### WHAT THIS TASK INVOLVES
In the entries below, filter for the word "linecap" and copy every matching line.

-- Opening Marker --

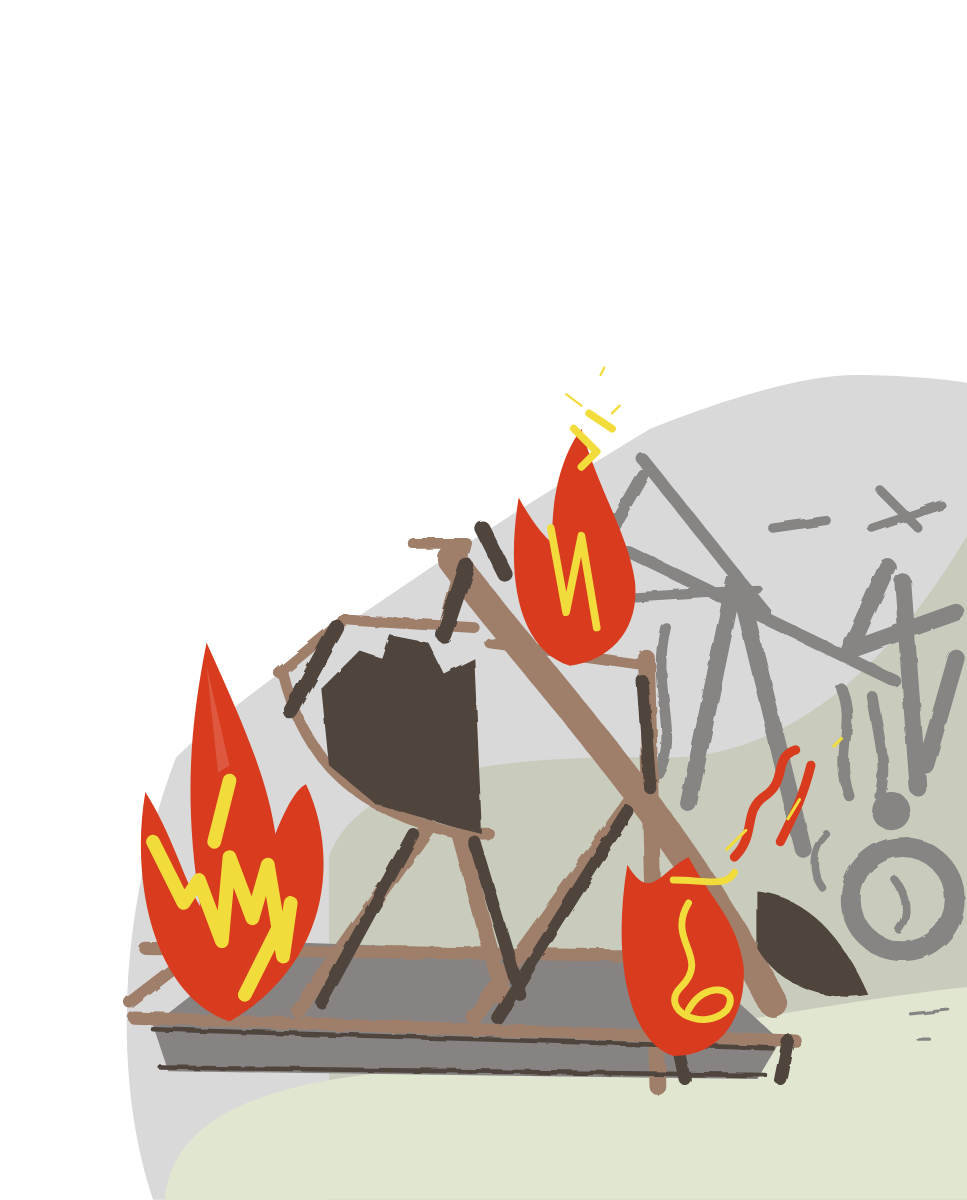
<!DOCTYPE html>
<html lang="en">
<head>
<meta charset="utf-8">
<title>Burning Siege Engine</title>
<link rel="stylesheet" href="https://fonts.googleapis.com/css2?family=Inter&display=swap">
<style>
  :root {
    --paper: #ffffff;
    --haze: #d9d9da;
    --hill: #c9ccbc;
    --ground: #e1e6d1;
    --distant-engine: #878584;
    --shadow: #868382;
    --timber: #a07f6b;
    --timber-dark: #4f443d;
    --flame-red: #d83b1e;
    --flame-yellow: #f2dc3c;
  }
  html, body {
    margin: 0;
    padding: 0;
    width: 967px;
    height: 1200px;
    overflow: hidden;
    background: var(--paper);
    font-family: "Inter", sans-serif;
  }
  .scene { display: block; width: 967px; height: 1200px; }
  .stroke { fill: none; stroke-linecap: round; stroke-linejoin: round; }
  .timber { stroke: var(--timber); }
  .timber-dark { stroke: var(--timber-dark); }
  .distant { stroke: var(--distant-engine); }
  .flame { fill: var(--flame-red); }
  .flame-core { fill: none; stroke: var(--flame-yellow); stroke-linecap: round; stroke-linejoin: round; }
  .flame-lick { fill: none; stroke: var(--flame-red); stroke-linecap: round; }
</style>
</head>
<body>
<svg class="scene" viewBox="0 0 1264 1568" role="img" aria-label="A sketched wooden trebuchet on fire, with grey siege engines in the background">
  <defs>
    <filter id="brush" x="-5%" y="-5%" width="110%" height="110%">
      <feTurbulence type="fractalNoise" baseFrequency="0.04" numOctaves="2" seed="3"/>
      <feDisplacementMap in="SourceGraphic" scale="6"/>
    </filter>
  </defs>

  <g id="landscape">
    <path fill="var(--haze)" d="M200 1568 C150 1420 150 1200 230 990 C300 920 520 760 850 560 C950 520 1050 490 1120 490 C1180 490 1230 495 1264 500 L1264 1568 Z"/>
    <path fill="var(--hill)" d="M430 1568 L430 1120 C470 1010 650 985 880 990 C1040 985 1170 860 1264 700 L1264 1568 Z"/>
    <path fill="var(--ground)" d="M215 1568 C225 1480 300 1420 520 1400 C760 1380 1000 1320 1264 1290 L1264 1568 Z"/>
  </g>

  <g id="distant-engines" class="stroke distant" filter="url(#brush)">
    <path stroke-width="16" d="M840 600 L1000 800 M840 620 L760 760 M820 720 L1170 890"/>
    <path stroke-width="12" d="M830 780 L990 770 M1010 690 L1080 680 M1150 640 L1200 690 M1140 690 L1230 660"/>
    <path stroke-width="22" d="M960 760 L900 1050 M970 780 L1050 1110 M1160 740 L1110 850 L1250 800 M1180 760 L1200 1030 M1250 860 L1210 1000"/>
    <path stroke-width="14" d="M870 820 C850 900 890 960 860 1010 M1100 900 C1120 950 1090 980 1110 1040 M1140 910 C1150 970 1160 1000 1150 1040"/>
    <circle cx="1165" cy="1060" r="25" fill="var(--distant-engine)" stroke="none"/>
    <circle cx="1180" cy="1175" r="68" stroke-width="26"/>
    <path stroke-width="10" d="M1080 1090 C1060 1110 1060 1140 1075 1160 M1170 1150 C1185 1170 1190 1195 1175 1215"/>
    <path stroke-width="4" d="M1190 1325 L1240 1320 M1200 1358 L1215 1358"/>
  </g>

  <g id="engine-shadow">
    <path fill="var(--shadow)" d="M200 1340 L340 1230 L900 1250 L1020 1360 L990 1410 L220 1400 Z"/>
  </g>

  <g id="trebuchet" filter="url(#brush)">
    <g class="stroke timber">
      <path stroke-width="16" d="M175 1330 L1040 1360 M190 1240 L920 1250 M170 1310 L300 1210"/>
      <path stroke-width="20" d="M390 1320 L560 1080 M600 1090 L660 1310 M620 1330 L830 1040"/>
      <path stroke-width="22" d="M845 860 L860 1420"/>
      <path stroke-width="38" d="M590 730 C700 880 880 1060 1010 1310"/>
      <path stroke-width="14" d="M370 880 C400 1000 470 1060 600 1090 L640 1090 M365 880 L450 810 L620 820 M540 710 L610 710 L580 820 M640 840 L850 870"/>
    </g>
    <path fill="var(--timber-dark)" d="M420 900 L470 850 L500 860 L510 830 L560 840 L580 880 L620 860 L630 1090 L590 1080 L490 1050 L430 1000 Z"/>
    <g class="stroke timber-dark">
      <path stroke-width="20" d="M380 930 L440 820 M630 690 L660 750 M610 740 L580 830"/>
      <path stroke-width="16" d="M540 1090 L420 1310 M620 1100 L680 1300 M650 1330 L820 1060 M840 890 L850 1030 M880 1340 L895 1410 M1030 1360 L1020 1410"/>
      <path stroke-width="6" d="M200 1345 L1010 1370 M210 1395 L1000 1405"/>
    </g>
    <path fill="var(--timber-dark)" d="M990 1165 C1050 1170 1100 1220 1135 1300 C1080 1310 1020 1290 990 1240 Z"/>
  </g>

  <g id="fires">
    <g id="fire-left">
      <path class="flame" d="M300 1335 C200 1300 170 1150 190 1035 C225 1090 240 1150 262 1185 C240 1050 248 950 270 840 C320 950 350 1020 360 1090 C378 1045 390 1030 400 1025 C445 1120 430 1260 300 1335 Z"/>
      <path class="flame-core" stroke-width="18" d="M200 1100 L240 1180 L260 1150 L290 1230 L300 1120 L330 1200 L350 1130 L370 1250 L380 1180 M280 1100 L300 1020 M320 1300 L370 1200"/>
      <path fill="var(--paper)" opacity=".15" d="M270 870 L300 1000 L285 1010 Z"/>
    </g>
    <g id="fire-top">
      <path class="flame" d="M745 870 C680 850 660 760 678 650 C700 690 712 700 722 710 C720 640 738 590 760 560 C782 640 822 700 830 760 C836 822 800 862 745 870 Z"/>
      <path class="flame-core" stroke-width="10" d="M720 690 L740 800 L760 700 L780 820 M750 560 L780 590 L760 610 M770 540 L800 560"/>
      <path class="flame-core" stroke-width="3" d="M740 515 L760 530 M785 490 L790 480 M800 540 L810 530"/>
    </g>
    <g id="fire-right">
      <path class="flame" d="M880 1380 C820 1360 800 1250 820 1130 C850 1180 862 1140 900 1120 C932 1180 962 1200 972 1262 C976 1332 940 1380 880 1380 Z"/>
      <path class="flame-core" stroke-width="9" d="M900 1180 C870 1230 930 1250 890 1290 C860 1320 920 1350 950 1320 C970 1290 920 1280 900 1320 M880 1150 C920 1150 950 1160 960 1140"/>
      <path class="flame-lick" stroke-width="12" d="M960 1120 C990 1090 970 1060 1000 1040 C1030 1020 1010 990 1040 980 M1020 1100 C1040 1060 1050 1040 1060 1000"/>
      <path class="flame-core" stroke-width="4" d="M950 1110 L975 1085 M1030 1070 L1045 1045 M1090 975 L1100 965"/>
    </g>
  </g>
</svg>
</body>
</html>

-- Closing Marker --

### EXERCISE RESPONSE
  .stroke { fill: none; stroke-linecap: round; stroke-linejoin: round; }
  .flame-core { fill: none; stroke: var(--flame-yellow); stroke-linecap: round; stroke-linejoin: round; }
  .flame-lick { fill: none; stroke: var(--flame-red); stroke-linecap: round; }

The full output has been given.